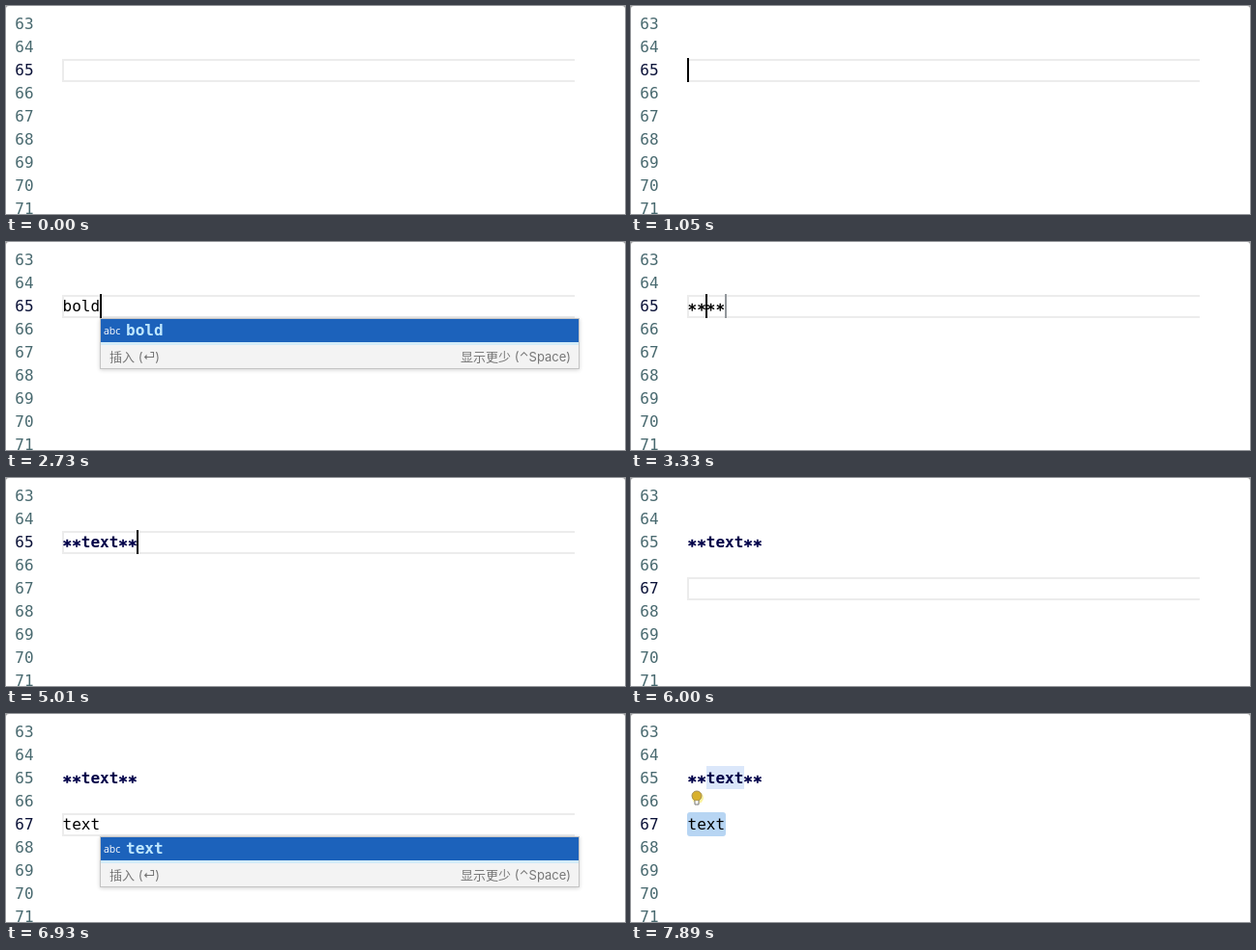
Recreate the animation shown at these times as an HTML page. Size 640x216 px, loop 8000 ms.

```html
<!DOCTYPE html>
<html lang="zh">
<head>
<meta charset="utf-8">
<title>Editor snippet</title>
<style>
  html, body { margin: 0; width: 100%; height: 100%; overflow: hidden; background: #999; }
  #stage {
    position: relative; width: 640px; height: 216px; overflow: hidden;
    background: #fff; border-radius: 3px 3px 0 0;
    font: 16px/24px "DejaVu Sans Mono", monospace; color: #000; white-space: pre;
  }
  #stage div { position: absolute; box-sizing: border-box; }
  .num { left: 9.3px; color: #48696f; }
  .num.on { color: #0b1238; }
  .code { left: 58.5px; }
  .code i { font-style: normal; position: relative; top: 3.5px; -webkit-text-stroke: .5px; }
  .code.bold { font-weight: bold; color: #000048; }
  #band { left: 58px; width: 530px; height: 24px; border: 2px solid #ececec; border-right: 0; }
  #caret { width: 2px; height: 25px; background: #000; }
  #stop { width: 2px; height: 25px; background: #92979b; }
  #twin { left: 77.5px; top: 54px; width: 39.5px; height: 24px; background: #dbe7fa; }
  #pick { left: 58px; top: 102px; width: 40px; height: 25px; background: #b7d5f3; border-radius: 3px; }
  #bulb { position: absolute; left: 61px; top: 79px; }
  #popup {
    width: 496px; background: #f3f3f3; border: 1px solid #c4c4c4;
    box-shadow: 0 1px 4px rgba(0, 0, 0, .18);
  }
  #stage #popup div { position: relative; }
  #popup .row { height: 24px; line-height: 24px; padding-left: 26px; }
  #popup b { color: #1260b0; }
  #popup .row:first-child { background: #1c62bb; color: #fff; }
  #popup .row:first-child b { color: #bfe8ff; }
  #popup .row::before {
    content: "abc"; position: absolute; left: 3px; top: 1px;
    font: 10.5px/22px "Open Sans", sans-serif; color: #555;
  }
  #popup .row:first-child::before { color: #fff; }
  #popup .foot {
    height: 27px; padding: 0 8px 0 9px; border-top: 3px solid #d3ecf8;
    display: flex; justify-content: space-between;
    font: 13px/25px Inter, "Noto Sans CJK SC", "Noto Sans CJK", "DejaVu Sans", sans-serif; color: #777;
  }
</style>
</head>
<body>
<div id="stage">
  <div id="band"></div>
  <div id="twin"></div>
  <div id="pick"></div>
  <div id="upper" class="code" style="top:55px"></div>
  <div id="lower" class="code" style="top:103px"></div>
  <svg id="bulb" width="14" height="18">
    <circle cx="8" cy="8" r="6" fill="#fdf3a0"/>
    <path d="M5 11 Q2 9 2 6 A5 5 0 0 1 12 6 Q12 9 9 11Z" fill="#d8b02c" stroke="#a5905a"/>
    <path d="M5 11 V15 H9 V11" fill="#fff" stroke="#777"/>
  </svg>
  <div id="stop"></div>
  <div id="caret"></div>
  <div id="popup"></div>
</div>
<script>
const LOOP = 8000, BLINK = 490, CHAR = 9.633, LEFT = 58.5, FIRST = 63;
const $ = id => document.getElementById(id);
const stage = $("stage");
const lineTop = n => 6 + (n - FIRST) * 24;
const colX = c => LEFT + c * CHAR;

const nums = Array.from({ length: 9 }, (_, i) => {
  const el = document.createElement("div");
  el.className = "num";
  el.textContent = FIRST + i;
  el.style.top = lineTop(FIRST + i) + 1 + "px";
  return stage.appendChild(el);
});
stage.append($("popup"));

const B = ["belleek", "biggl", "biggr", "binary", "blackboard", "body", "bold"];
const T = ["table", "template", "text", "title"];
const starting = (list, word) => list.filter(w => w.startsWith(word));

// Each step carries over what it does not change; quiet steps leave the blink phase alone.
const steps = [];
function step(at, change, quiet) {
  const last = steps[steps.length - 1] || { upper: "", lower: "", line: 65, col: 0, list: [] };
  steps.push({ ...last, ...change, at, key: quiet ? last.key : at });
}
step(30, {});
step(1830, { upper: "b", col: 1 });
step(1950, { list: B }, true);
[[2290, "bo"], [2450, "bol"], [2610, "bold"]].forEach(([at, word]) =>
  step(at, { upper: word, col: word.length, list: starting(B, word) }));
step(3060, { upper: "****", col: 2, list: [], stop: true });
[3780, 3990, 4180, 4380].forEach((at, i) =>
  step(at, { upper: `**${"text".slice(0, i + 1)}**`, col: i + 3 }));
step(4620, { col: 8, stop: false });
step(5400, { line: 66, col: 0 });
step(5500, { line: 67 });
step(6090, { lower: "t", col: 1 });
step(6210, { list: T }, true);
[[6250, "te"], [6350, "tex"], [6440, "text"]].forEach(([at, word]) =>
  step(at, { lower: word, col: word.length, list: starting(T, word) }));
step(7230, { list: [] });
step(7400, { picked: true });
step(7620, { bulb: true }, true);

function show(id, on) { $(id).style.display = on ? "" : "none"; }
function place(id, x, y) {
  $(id).style.left = x + "px";
  $(id).style.top = y + "px";
}
const stars = text => text.replace(/\*+/g, "<i>$&</i>");

function drawPopup(s) {
  show("popup", s.list.length);
  place("popup", colX(s.col), lineTop(s.line) + 25);
  $("popup").innerHTML = s.list.map(w =>
    `<div class="row"><b>${w.slice(0, s.col)}</b>${w.slice(s.col)}</div>`).join("") +
    '<div class="foot"><span>插入 (⏎)</span><span>显示更少 (⌃Space)</span></div>';
}

function draw(s) {
  const y = lineTop(s.line);
  nums.forEach((el, i) => el.classList.toggle("on", FIRST + i === s.line));
  $("upper").innerHTML = stars(s.upper);
  $("upper").classList.toggle("bold", /[a-z]\*/.test(s.upper));
  $("lower").textContent = s.lower;
  $("band").style.top = y + 1 + "px";
  show("band", !s.picked);
  show("twin", s.picked);
  show("pick", s.picked);
  show("bulb", s.bulb);
  show("stop", s.stop);
  place("stop", colX(s.upper.length) - .5, y);
  place("caret", colX(s.col) - .5, y);
  drawPopup(s);
}

let shown;
function frame(now) {
  const t = now % LOOP;
  const s = steps.findLast(k => k.at <= t) || steps[0];
  if (s !== shown) draw(shown = s);
  show("caret", t >= s.key && (t - s.key) % (2 * BLINK) < BLINK);
  requestAnimationFrame(frame);
}
frame(0);
</script>
</body>
</html>
```
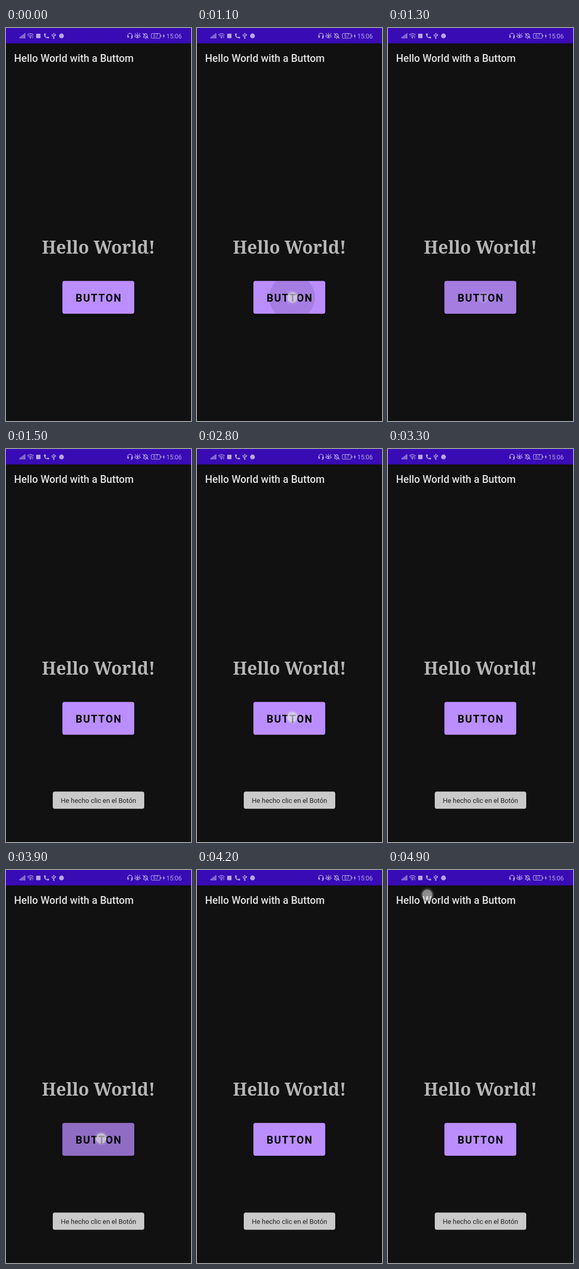
Recreate the animation shown at these times as an HTML page. Size 356 px wide and 754 px high, loop 5 s.

```html
<!DOCTYPE html>
<html lang="es">
<head>
<meta charset="utf-8">
<title>Hello World</title>
<style>
html, body { margin: 0; width: 100%; height: 100%; overflow: hidden; background: #111; }
svg { display: block; width: 356px; height: 754px; }
text { font-family: Roboto, sans-serif; }
.title { font-size: 19.8px; font-weight: 500; fill: #e1e1e1; }
.hello { font: bold 33.6px "Noto Serif", serif; fill: #b6b6b6; text-anchor: middle; }
.label { font-size: 20px; font-weight: 700; letter-spacing: 1.78px; }
.clock { font-size: 12px; }
.level { font-size: 8.5px; }
.note { font-size: 12.9px; fill: #222; text-anchor: middle; }
.icons { fill: #b8a6e6; }
.line { fill: none; stroke: #b8a6e6; stroke-width: 1.2; stroke-linecap: round; stroke-linejoin: round; }

.dot, .ripple, .toast { animation: 5s step-end infinite; }
.dot { animation-name: dot; }
.ripple { animation-name: ripple; }
.toast { animation-name: toast; }

@keyframes dot {
  0% { opacity: 0; transform: translate(183.5px, 517px); }
  22% { opacity: 1; transform: translate(183.5px, 517px); }
  26% { opacity: .3; transform: translate(183.5px, 517px); }
  28% { opacity: 0; transform: translate(183px, 514.5px); }
  56% { opacity: 1; transform: translate(183px, 514.5px); }
  62% { opacity: .3; transform: translate(183px, 514.5px); }
  64% { opacity: 0; transform: translate(183px, 515px); }
  74% { opacity: 1; transform: translate(183px, 515px); }
  80% { opacity: .3; transform: translate(183px, 515px); }
  82% { opacity: 0; transform: translate(75.5px, 47.5px); }
  94% { opacity: 1; transform: translate(75.5px, 47.5px); }
  98% { opacity: .93; transform: translate(75.5px, 47.5px); }
  100% { opacity: 0; transform: translate(75.5px, 47.5px); }
}
@keyframes ripple {
  0% { opacity: 0; transform: scale(.44); }
  22% { opacity: .11; transform: scale(.44); }
  24% { opacity: .23; transform: scale(1); }
  26% { opacity: .12; transform: scale(1); }
  28% { opacity: .03; transform: scale(1); }
  30% { opacity: 0; transform: scale(.44); }
  58% { opacity: .11; transform: scale(.44); }
  60% { opacity: .23; transform: scale(1); }
  62% { opacity: .12; transform: scale(1); }
  64% { opacity: .03; transform: scale(1); }
  66% { opacity: 0; transform: scale(.44); }
  76% { opacity: .11; transform: scale(.44); }
  78% { opacity: .23; transform: scale(1); }
  80% { opacity: .12; transform: scale(1); }
  82% { opacity: .03; transform: scale(1); }
  84%, 100% { opacity: 0; transform: scale(.44); }
}
@keyframes toast {
  0% { opacity: 0; }
  28% { opacity: .5; }
  30% { opacity: 1; }
  62% { opacity: 0; }
  64% { opacity: .5; }
  66% { opacity: 1; }
  80% { opacity: 0; }
  82% { opacity: .5; }
  84%, 100% { opacity: 1; }
}
</style>
</head>
<body>
<svg viewBox="0 0 356 754">
  <defs>
    <clipPath id="face"><rect x="108.5" y="485.3" width="138.3" height="63" rx="4"/></clipPath>
    <radialGradient id="touch">
      <stop offset="0" stop-color="#f2f2f2" stop-opacity=".62"/>
      <stop offset=".66" stop-color="#eee" stop-opacity=".6"/>
      <stop offset=".75" stop-color="#ddd" stop-opacity=".24"/>
      <stop offset="1" stop-color="#ccc" stop-opacity=".04"/>
    </radialGradient>
    <filter id="soft"><feGaussianBlur stdDeviation="2"/></filter>
  </defs>

  <rect width="356" height="754" fill="#111"/>
  <rect width="356" height="29.5" fill="#380bb5"/>

  <g class="icons">
    <!-- signal -->
    <path d="M26 17h1.4v3H26zM28.4 15.3h1.4V20h-1.4zM30.8 13.6h1.4V20h-1.4zM33.2 11.8h1.4V20h-1.4zM35.6 10H37v10h-1.4z"/>
    <!-- wifi -->
    <path class="line" d="M41.3 13q5.7-4.8 11.4 0M43.2 15.3q3.8-3 7.4 0M45.2 17.4q1.8-1.4 3.5 0"/>
    <circle cx="47" cy="19" r="1.1"/>
    <path d="M50.4 17.2l1.2-1.6 1.2 1.6zM50.4 18.2l1.2 1.6 1.2-1.6z"/>
    <rect x="58" y="11" width="8.4" height="8.4" rx=".8"/>
    <!-- phone -->
    <path d="M74 10.5h2.3l.6 2.8-1.5 1.4q1.2 2.2 3.3 3.2l1.4-1.5 2.7.6v2.3q0 .8-1 .8-8.8-.6-8.8-8.8 0-.8 1-.8z"/>
    <!-- usb -->
    <path class="line" d="M92 11.5V19M92 17.2l-3-1.8v-2M92 16l3-1.6v-1.6"/>
    <path d="M90.3 11.8L92 9l1.7 2.8z"/>
    <circle cx="92" cy="19.3" r="1.4"/>
    <circle cx="89" cy="13.2" r="1.1"/>
    <rect x="94" y="11.7" width="2.1" height="2.1"/>
    <circle cx="106.8" cy="15.2" r="4.6"/>
    <!-- headset -->
    <path class="line" d="M234.2 16v-1.4a4.4 4.4 0 0 1 8.8 0V18q0 2-2.6 2"/>
    <path d="M233.5 14.6h2.8v4.2h-1.4q-1.4 0-1.4-1.4zM241 14.6h2.8v2.8q0 1.4-1.4 1.4H241z"/>
    <!-- eye -->
    <path class="line" d="M247.6 15.8q5.5-6 11 0-5.5 6-11 0zM249.4 12l-1-1.4M253.1 11V9.6M256.8 12l1-1.4"/>
    <circle cx="253.1" cy="15.8" r="1.9"/>
    <!-- muted bell -->
    <path class="line" d="M264.3 18h8.6l-1.2-1.8V14q0-3-3.1-3.2-3.1.2-3.1 3.2v2.2zM267.5 19.8h2.2M263.6 10.3l10 9.6"/>
    <!-- battery -->
    <rect class="line" x="279.6" y="10.6" width="17" height="9" rx="1.4" style="stroke-width:1"/>
    <rect x="297.4" y="13.3" width="1.4" height="3.6"/>
    <text class="level" x="283.3" y="18.2">67</text>
    <path d="M304.3 10.8l-3 5h2l-.6 4.2 3.2-5.4h-2z"/>
    <text class="clock" x="308.4" y="19.7">15:06</text>
  </g>

  <text class="title" x="15.5" y="65">Hello World with a Buttom</text>
  <text class="hello" x="178" y="433">Hello World!</text>

  <rect x="109" y="487" width="138" height="63" rx="4" fill="#000" opacity=".5" filter="url(#soft)"/>
  <rect x="108.5" y="485.3" width="138.3" height="63" rx="4" fill="#bb8eff"/>
  <g clip-path="url(#face)">
    <g transform="translate(183 517)"><circle class="ripple" r="100"/></g>
  </g>
  <text class="label" x="134" y="524.6">BUTTON</text>

  <g class="toast">
    <rect x="90" y="657.3" width="176" height="33" rx="4" fill="#cacaca"/>
    <text class="note" x="178" y="678.8">He hecho clic en el Botón</text>
  </g>

  <circle class="dot" r="14" fill="url(#touch)"/>
</svg>
</body>
</html>
```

----------

Each line in the material above that mentions the word "lower" must be copied.

> ANSWER SPACE:
  <div id="lower" class="code" style="top:103px"></div>
  const last = steps[steps.length - 1] || { upper: "", lower: "", line: 65, col: 0, list: [] };
step(6090, { lower: "t", col: 1 });
  step(at, { lower: word, col: word.length, list: starting(T, word) }));
  $("lower").textContent = s.lower;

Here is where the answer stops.